WHAT IS REQUIRED: Show every line below where "translate" can be found.

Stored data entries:
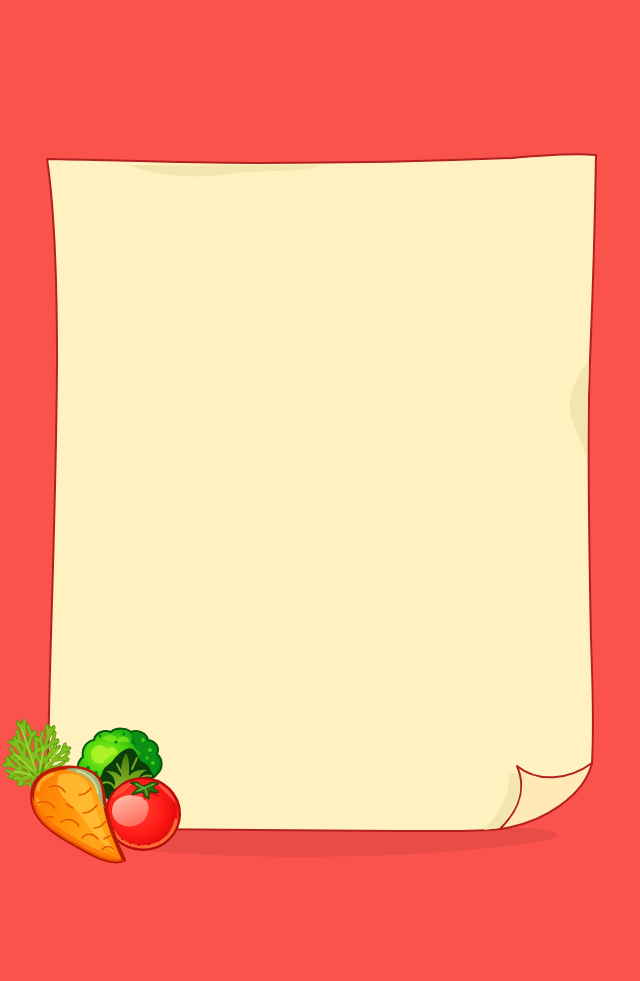
<!DOCTYPE html>
<html lang="en">
<head>
<meta charset="utf-8">
<title>Recipe sheet with vegetables</title>
<style>
:root{
  --red:#f9534c;--shadow:#e94c47;--paper:#fff2c0;--fold:#f2e6ae;--curl:#ffe9b5;--line:#b32020;
  --leaf-dark:#5c9a0c;--leaf:#82bf1c;--leaf-light:#a9dc3c;
  --broccoli-line:#04570c;--broccoli-deep:#0b3d08;
  --carrot-line:#b81a04;--carrot-mark:#e55a00;--tomato-line:#b00c0c;
}
*{box-sizing:border-box}
html,body{margin:0;width:640px;height:981px;overflow:hidden;background:var(--red)}
.sheet{display:block;width:640px;height:981px}
.paper-edge{fill:var(--paper);stroke:var(--line);stroke-width:2;stroke-linejoin:round}
.crease{fill:var(--fold)}
.curl{fill:var(--curl);stroke:var(--line);stroke-width:2;stroke-linejoin:round}
.fronds{fill:none;stroke-linecap:round;stroke-linejoin:round}
</style>
</head>
<body>
<svg class="sheet" viewBox="0 0 640 981" role="img" aria-label="Blank parchment sheet with a carrot, broccoli and tomato in the corner">
  <defs>
    <linearGradient id="carrot-skin" x1="0" y1="0.3" x2="1" y2="0.6">
      <stop offset="0" stop-color="#ff7a05"/><stop offset="0.4" stop-color="#ff9408"/><stop offset="0.75" stop-color="#ffa91c"/><stop offset="1" stop-color="#ff8a08"/>
    </linearGradient>
    <radialGradient id="tomato-skin" cx="0.4" cy="0.42" r="0.62">
      <stop offset="0" stop-color="#ff4a38"/><stop offset="0.6" stop-color="#ff1c16"/><stop offset="0.88" stop-color="#e80c0c"/><stop offset="1" stop-color="#ff4a1c"/>
    </radialGradient>
    <linearGradient id="tomato-shine" x1="0.2" y1="0" x2="0.7" y2="1">
      <stop offset="0" stop-color="#ffb9a8"/><stop offset="1" stop-color="#ff6a58"/>
    </linearGradient>
    <radialGradient id="floret" cx="0.32" cy="0.4" r="0.7">
      <stop offset="0" stop-color="#9cf01c"/><stop offset="0.35" stop-color="#4fd60f"/><stop offset="0.7" stop-color="#12a80f"/><stop offset="1" stop-color="#067a12"/>
    </radialGradient>
    <linearGradient id="stalk" x1="0" y1="0" x2="0" y2="1">
      <stop offset="0" stop-color="#3f7a0c"/><stop offset="1" stop-color="#8fb82a"/>
    </linearGradient>
    <path id="frond" d="M0 0C-1-8 0-17 1-27M0-6L-6-11L-8-17M-6-11L-11-11M0-7L6-12L9-18M6-12L11-12M0-14L-5-19L-5-24M-5-19L-9-20M0-15L6-20L6-25M6-20L10-21M1-22L-2-28M1-22L4-28"/>
    <g id="carrot-top">
      <use href="#frond" transform="translate(38 779) rotate(-64) scale(1.2 1.3)"/>
      <use href="#frond" transform="translate(38 777) rotate(-36) scale(1.1 1.6)"/>
      <use href="#frond" transform="translate(37 775) rotate(-18) scale(1.1 1.95)"/>
      <use href="#frond" transform="translate(39 775) rotate(12) scale(1.1 1.75)"/>
      <use href="#frond" transform="translate(41 776) rotate(40) scale(1 1.4)"/>
      <use href="#frond" transform="translate(40 779) rotate(-88) scale(.7 .9)"/>
    </g>
    <clipPath id="carrot-clip"><path d="M47 772C63 765 87 766 97 777C104 786 103 799 107 814C111 832 118 846 124 860C112 865 96 857 79 847C59 836 39 824 34 808C29 793 34 778 47 772Z"/></clipPath>
  </defs>

  <rect id="background" width="640" height="981" fill="var(--red)"/>

  <g id="parchment">
    <path id="sheet-shadow" fill="var(--shadow)" d="M120 829L500 829C530 826 556 830 558 836C550 842 500 848 430 853C340 859 220 858 140 850Z"/>
    <path class="paper-edge" d="M47 159C110 160 180 163 260 163C350 163 440 161 512 158C545 155 575 153 596 155C595 220 593 290 590 360C587 430 589 540 591 640C593 690 594 725 592 763C580 795 545 822 500 829C480 832 440 831 400 831L130 829L48 800C47 700 56 540 57 360C57 270 54 205 47 159Z"/>
    <path class="crease" d="M128 165C180 166 260 165 322 165C305 172 270 171 240 172C215 178 165 180 128 165Z"/>
    <path class="crease" d="M589 361C588 395 587 430 587 460C581 436 569 421 570 404C571 386 580 370 589 361Z"/>
    <path class="crease" d="M508 772C512 792 501 812 484 830L500 828C515 808 526 788 518 774Z"/>
    <path class="curl" d="M517 766C538 783 569 780 592 763C585 794 545 823 500 829C519 810 527 790 517 766Z"/>
  </g>

  <g id="broccoli">
    <path fill="url(#floret)" stroke="var(--broccoli-line)" stroke-width="2" d="M82 776C76 770 77 761 83 757C81 748 87 741 94 740C95 733 104 729 111 732C116 727 127 728 131 732C139 729 147 734 148 740C156 741 160 748 157 754C163 759 163 768 158 773C153 780 145 781 139 780L108 796C97 797 90 790 91 783C87 783 83 780 82 776Z"/>
    <path fill="#0b8f14" d="M131 733C139 731 146 735 147 741C155 743 158 749 155 755C161 761 160 771 152 776C146 779 140 774 143 768C136 764 136 757 141 753C134 749 130 742 131 733Z"/>
    <path fill="#b4f52a" opacity=".8" d="M91 752C95 743 104 744 107 749C112 745 118 748 117 754C110 754 106 758 103 763C96 765 90 760 91 752Z"/>
    <path fill="#86e81c" opacity=".7" d="M103 738C108 733 115 735 117 739C122 734 130 737 129 742C120 741 110 745 103 738Z"/>
    <path fill="var(--broccoli-deep)" d="M102 774C103 766 110 765 114 759C120 752 130 744 135 751C139 756 138 761 145 763C151 767 151 774 155 777L138 786L108 800L92 784C96 783 99 780 102 774Z"/>
    <path fill="url(#stalk)" d="M114 789C117 780 113 775 106 771C114 771 118 773 121 777C121 768 121 762 126 753C130 760 129 768 129 776C133 771 139 769 147 770C139 774 137 779 138 789Z"/>
    <path fill="none" stroke="#6fa81c" stroke-width="2" stroke-linecap="round" d="M103 783C108 781 112 783 115 788M117 764L121 772M137 758L132 769M151 776C145 774 140 778 137 783"/>
    <g fill="#0a7f10">
      <circle cx="100" cy="736" r="1.5"/><circle cx="124" cy="734" r="1.5"/><circle cx="133" cy="742" r="2"/><circle cx="88" cy="768" r="2"/><circle cx="96" cy="773" r="2"/><circle cx="116" cy="742" r="1.5"/>
    </g>
    <g fill="#34d01c">
      <circle cx="143" cy="740" r="2"/><circle cx="150" cy="750" r="2"/><circle cx="153" cy="763" r="2"/><circle cx="147" cy="758" r="1.5"/>
    </g>
  </g>

  <g id="tomato">
    <ellipse cx="143" cy="814" rx="37" ry="36" fill="url(#tomato-skin)" stroke="var(--tomato-line)" stroke-width="2"/>
    <path fill="#ff5a3c" opacity=".75" d="M111 799C116 788 124 783 134 782C128 790 119 795 111 799Z"/>
    <path fill="#ff6048" opacity=".8" d="M155 782C165 785 173 793 176 804C170 796 162 790 155 782Z"/>
    <path fill="url(#tomato-shine)" d="M114 803C119 796 128 794 136 796C146 796 150 804 148 812C146 822 136 828 126 826C114 824 109 813 114 803Z"/>
    <path fill="none" stroke="#ff7a3c" stroke-width="3" stroke-linecap="round" opacity=".85" d="M114 832C122 846 142 850 157 844C168 839 174 830 176 820"/>
    <g fill="#b80c0c"><circle cx="122" cy="839" r="1"/><circle cx="130" cy="843" r="1"/><circle cx="139" cy="845" r="1"/><circle cx="149" cy="844" r="1"/><circle cx="158" cy="840" r="1"/><circle cx="166" cy="833" r="1"/></g>
    <path fill="#b30a0a" opacity=".6" d="M131 790L142 790L144 801L149 794L160 797L154 788Z"/>
    <path id="tomato-calyx" fill="#2c6b10" stroke="#123f08" d="M142 786C138 781 134 781 130 783C134 784 136 786 138 789C135 790 133 792 132 795C137 793 140 793 143 792C144 795 146 798 149 799C149 796 149 793 150 791C153 793 156 793 159 792C156 790 154 788 153 787C155 785 157 784 159 784C155 781 150 782 147 785Z"/>
    <path fill="none" stroke="#69b52a" stroke-width="1.5" stroke-linecap="round" d="M136 784L144 788L154 784M145 788L147 795M144 788L137 791"/>
  </g>

  <g id="carrot">
    <path fill="#5f9c10" d="M22 775C28 767 35 768 39 765L47 767L57 769L45 777C36 781 28 780 22 775Z"/>
    <use href="#carrot-top" class="fronds" stroke="var(--leaf-dark)" stroke-width="3.4"/>
    <use href="#carrot-top" class="fronds" stroke="var(--leaf)" stroke-width="2"/>
    <g class="fronds" stroke="var(--leaf-light)" stroke-width="1.3"><path d="M36 770L27 746L22 729M40 769L43 748M33 771L15 754M45 768L58 750M31 775L14 771"/></g>
    <path fill="url(#carrot-skin)" stroke="var(--carrot-line)" stroke-width="4" stroke-linejoin="round" d="M47 772C63 765 87 766 97 777C104 786 103 799 107 814C111 832 118 846 124 860C112 865 96 857 79 847C59 836 39 824 34 808C29 793 34 778 47 772Z"/>
    <g clip-path="url(#carrot-clip)">
      <path fill="#ff6d05" opacity=".75" d="M30 790C38 817 60 829 84 843C99 851 111 856 126 861L110 869L70 850L26 820Z"/>
      <path fill="#ffc23a" opacity=".75" d="M59 775C73 770 88 777 91 790C97 814 104 836 115 853C101 844 89 827 79 813C67 801 52 789 59 775Z"/>
      <path fill="#a3b57c" d="M65 769C80 766 94 771 99 781C104 791 101 800 105 809C99 802 98 793 94 786C88 776 77 773 65 769Z"/>
      <path fill="none" stroke="#d7d98e" stroke-width="2" stroke-linecap="round" d="M77 771C88 773 96 781 98 793"/>
      <path fill="none" stroke="#ffb13c" stroke-width="3" stroke-linecap="round" opacity=".8" d="M38 790C39 781 45 777 53 774M37 799L39 804"/>
    </g>
    <path fill="none" stroke="var(--carrot-mark)" stroke-width="1.6" stroke-linecap="round" d="M38 803C45 800 51 803 55 808M50 787C56 784 62 787 65 792M79 795C84 795 88 792 91 788M61 822C68 817 75 820 79 826M83 813C89 813 94 809 97 805M82 838C87 832 94 834 98 839M94 828C99 828 103 825 106 821M102 850C105 845 110 846 113 849M104 839L112 835M66 804L73 808M47 817L53 817"/>
  </g>
</svg>
</body>
</html>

TASK RESULT:
      <use href="#frond" transform="translate(38 779) rotate(-64) scale(1.2 1.3)"/>
      <use href="#frond" transform="translate(38 777) rotate(-36) scale(1.1 1.6)"/>
      <use href="#frond" transform="translate(37 775) rotate(-18) scale(1.1 1.95)"/>
      <use href="#frond" transform="translate(39 775) rotate(12) scale(1.1 1.75)"/>
      <use href="#frond" transform="translate(41 776) rotate(40) scale(1 1.4)"/>
      <use href="#frond" transform="translate(40 779) rotate(-88) scale(.7 .9)"/>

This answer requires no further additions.